Extracted data entries:
- Opening Delimiter -
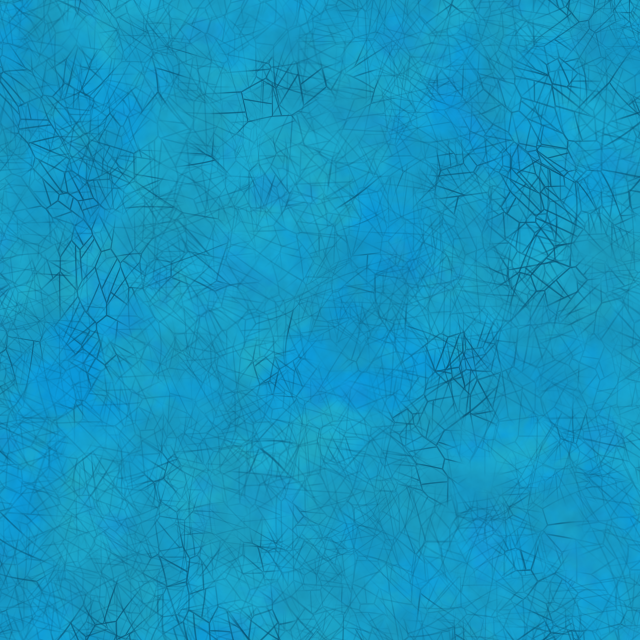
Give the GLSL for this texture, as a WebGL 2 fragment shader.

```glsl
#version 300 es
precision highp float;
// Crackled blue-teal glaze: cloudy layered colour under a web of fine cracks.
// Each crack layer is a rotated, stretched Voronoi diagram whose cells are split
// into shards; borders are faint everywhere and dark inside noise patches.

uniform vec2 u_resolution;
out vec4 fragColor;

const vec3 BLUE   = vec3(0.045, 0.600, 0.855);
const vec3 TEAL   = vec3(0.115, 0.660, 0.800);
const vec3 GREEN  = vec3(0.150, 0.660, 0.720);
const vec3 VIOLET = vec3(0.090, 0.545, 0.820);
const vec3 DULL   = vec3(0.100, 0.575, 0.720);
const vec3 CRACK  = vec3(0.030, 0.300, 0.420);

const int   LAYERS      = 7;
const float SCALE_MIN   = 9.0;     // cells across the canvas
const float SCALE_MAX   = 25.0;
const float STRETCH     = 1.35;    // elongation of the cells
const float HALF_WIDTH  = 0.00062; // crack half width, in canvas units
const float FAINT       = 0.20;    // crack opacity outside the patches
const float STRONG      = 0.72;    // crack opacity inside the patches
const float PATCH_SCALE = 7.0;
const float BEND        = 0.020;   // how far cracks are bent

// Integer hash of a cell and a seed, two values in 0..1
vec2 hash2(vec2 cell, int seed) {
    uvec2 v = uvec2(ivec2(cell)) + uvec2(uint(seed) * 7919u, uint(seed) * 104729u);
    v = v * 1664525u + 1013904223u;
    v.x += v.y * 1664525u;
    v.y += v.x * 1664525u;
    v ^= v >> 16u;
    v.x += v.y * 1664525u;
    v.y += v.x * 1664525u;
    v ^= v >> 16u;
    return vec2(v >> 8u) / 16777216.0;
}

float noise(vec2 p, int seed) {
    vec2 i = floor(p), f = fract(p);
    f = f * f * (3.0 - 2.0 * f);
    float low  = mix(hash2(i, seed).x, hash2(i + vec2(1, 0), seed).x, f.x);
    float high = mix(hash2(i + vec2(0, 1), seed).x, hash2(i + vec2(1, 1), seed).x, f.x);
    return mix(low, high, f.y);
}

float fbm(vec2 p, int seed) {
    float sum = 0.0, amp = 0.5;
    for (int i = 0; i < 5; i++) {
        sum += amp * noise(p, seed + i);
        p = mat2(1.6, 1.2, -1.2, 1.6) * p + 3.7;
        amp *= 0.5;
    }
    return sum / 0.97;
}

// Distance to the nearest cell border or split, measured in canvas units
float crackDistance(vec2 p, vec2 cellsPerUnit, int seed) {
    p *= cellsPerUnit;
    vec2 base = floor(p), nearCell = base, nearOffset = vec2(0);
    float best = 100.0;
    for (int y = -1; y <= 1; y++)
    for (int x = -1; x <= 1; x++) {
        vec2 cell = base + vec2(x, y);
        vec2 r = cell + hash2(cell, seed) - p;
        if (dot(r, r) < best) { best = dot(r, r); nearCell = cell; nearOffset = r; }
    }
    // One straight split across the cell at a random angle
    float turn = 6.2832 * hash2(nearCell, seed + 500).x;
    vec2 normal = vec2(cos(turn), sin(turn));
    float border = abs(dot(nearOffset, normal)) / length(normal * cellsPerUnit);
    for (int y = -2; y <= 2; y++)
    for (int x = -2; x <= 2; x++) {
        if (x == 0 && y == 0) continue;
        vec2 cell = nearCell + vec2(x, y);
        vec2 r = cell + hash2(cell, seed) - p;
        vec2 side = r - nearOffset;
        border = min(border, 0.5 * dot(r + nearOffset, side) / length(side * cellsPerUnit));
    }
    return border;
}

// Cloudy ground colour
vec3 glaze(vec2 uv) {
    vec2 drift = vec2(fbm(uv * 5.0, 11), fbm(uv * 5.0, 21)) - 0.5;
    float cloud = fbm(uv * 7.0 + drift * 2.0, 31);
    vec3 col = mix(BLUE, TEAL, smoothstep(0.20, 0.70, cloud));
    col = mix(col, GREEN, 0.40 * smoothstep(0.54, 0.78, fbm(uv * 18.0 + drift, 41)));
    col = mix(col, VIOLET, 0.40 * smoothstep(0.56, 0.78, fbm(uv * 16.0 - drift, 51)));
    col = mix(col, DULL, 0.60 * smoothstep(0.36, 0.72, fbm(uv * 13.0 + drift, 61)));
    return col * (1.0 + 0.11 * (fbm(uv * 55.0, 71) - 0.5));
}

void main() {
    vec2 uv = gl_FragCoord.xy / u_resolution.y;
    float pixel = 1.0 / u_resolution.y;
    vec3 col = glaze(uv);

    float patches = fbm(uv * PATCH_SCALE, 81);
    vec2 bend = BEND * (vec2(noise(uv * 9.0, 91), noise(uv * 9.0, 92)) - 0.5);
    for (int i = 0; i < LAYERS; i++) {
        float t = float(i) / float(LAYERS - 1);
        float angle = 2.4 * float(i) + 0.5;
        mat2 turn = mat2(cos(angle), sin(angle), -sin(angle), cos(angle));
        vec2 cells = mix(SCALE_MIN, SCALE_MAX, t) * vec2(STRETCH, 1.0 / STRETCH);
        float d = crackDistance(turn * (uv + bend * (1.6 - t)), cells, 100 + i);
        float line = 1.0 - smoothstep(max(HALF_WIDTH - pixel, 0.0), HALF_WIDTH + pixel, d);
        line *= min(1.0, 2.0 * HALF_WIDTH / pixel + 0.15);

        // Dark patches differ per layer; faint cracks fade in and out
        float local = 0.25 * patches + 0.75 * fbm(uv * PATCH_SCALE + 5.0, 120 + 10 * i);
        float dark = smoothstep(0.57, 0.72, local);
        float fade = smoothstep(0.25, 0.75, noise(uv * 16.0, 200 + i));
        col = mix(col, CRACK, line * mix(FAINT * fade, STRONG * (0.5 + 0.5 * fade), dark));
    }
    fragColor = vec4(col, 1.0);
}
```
- Closing Delimiter -
> _WHAT TO PRODUCE_: Write out every line in the data that holds the string "smoothstep".

> _SOLVED PROBLEM_:
    vec3 col = mix(BLUE, TEAL, smoothstep(0.20, 0.70, cloud));
    col = mix(col, GREEN, 0.40 * smoothstep(0.54, 0.78, fbm(uv * 18.0 + drift, 41)));
    col = mix(col, VIOLET, 0.40 * smoothstep(0.56, 0.78, fbm(uv * 16.0 - drift, 51)));
    col = mix(col, DULL, 0.60 * smoothstep(0.36, 0.72, fbm(uv * 13.0 + drift, 61)));
        float line = 1.0 - smoothstep(max(HALF_WIDTH - pixel, 0.0), HALF_WIDTH + pixel, d);
        float dark = smoothstep(0.57, 0.72, local);
        float fade = smoothstep(0.25, 0.75, noise(uv * 16.0, 200 + i));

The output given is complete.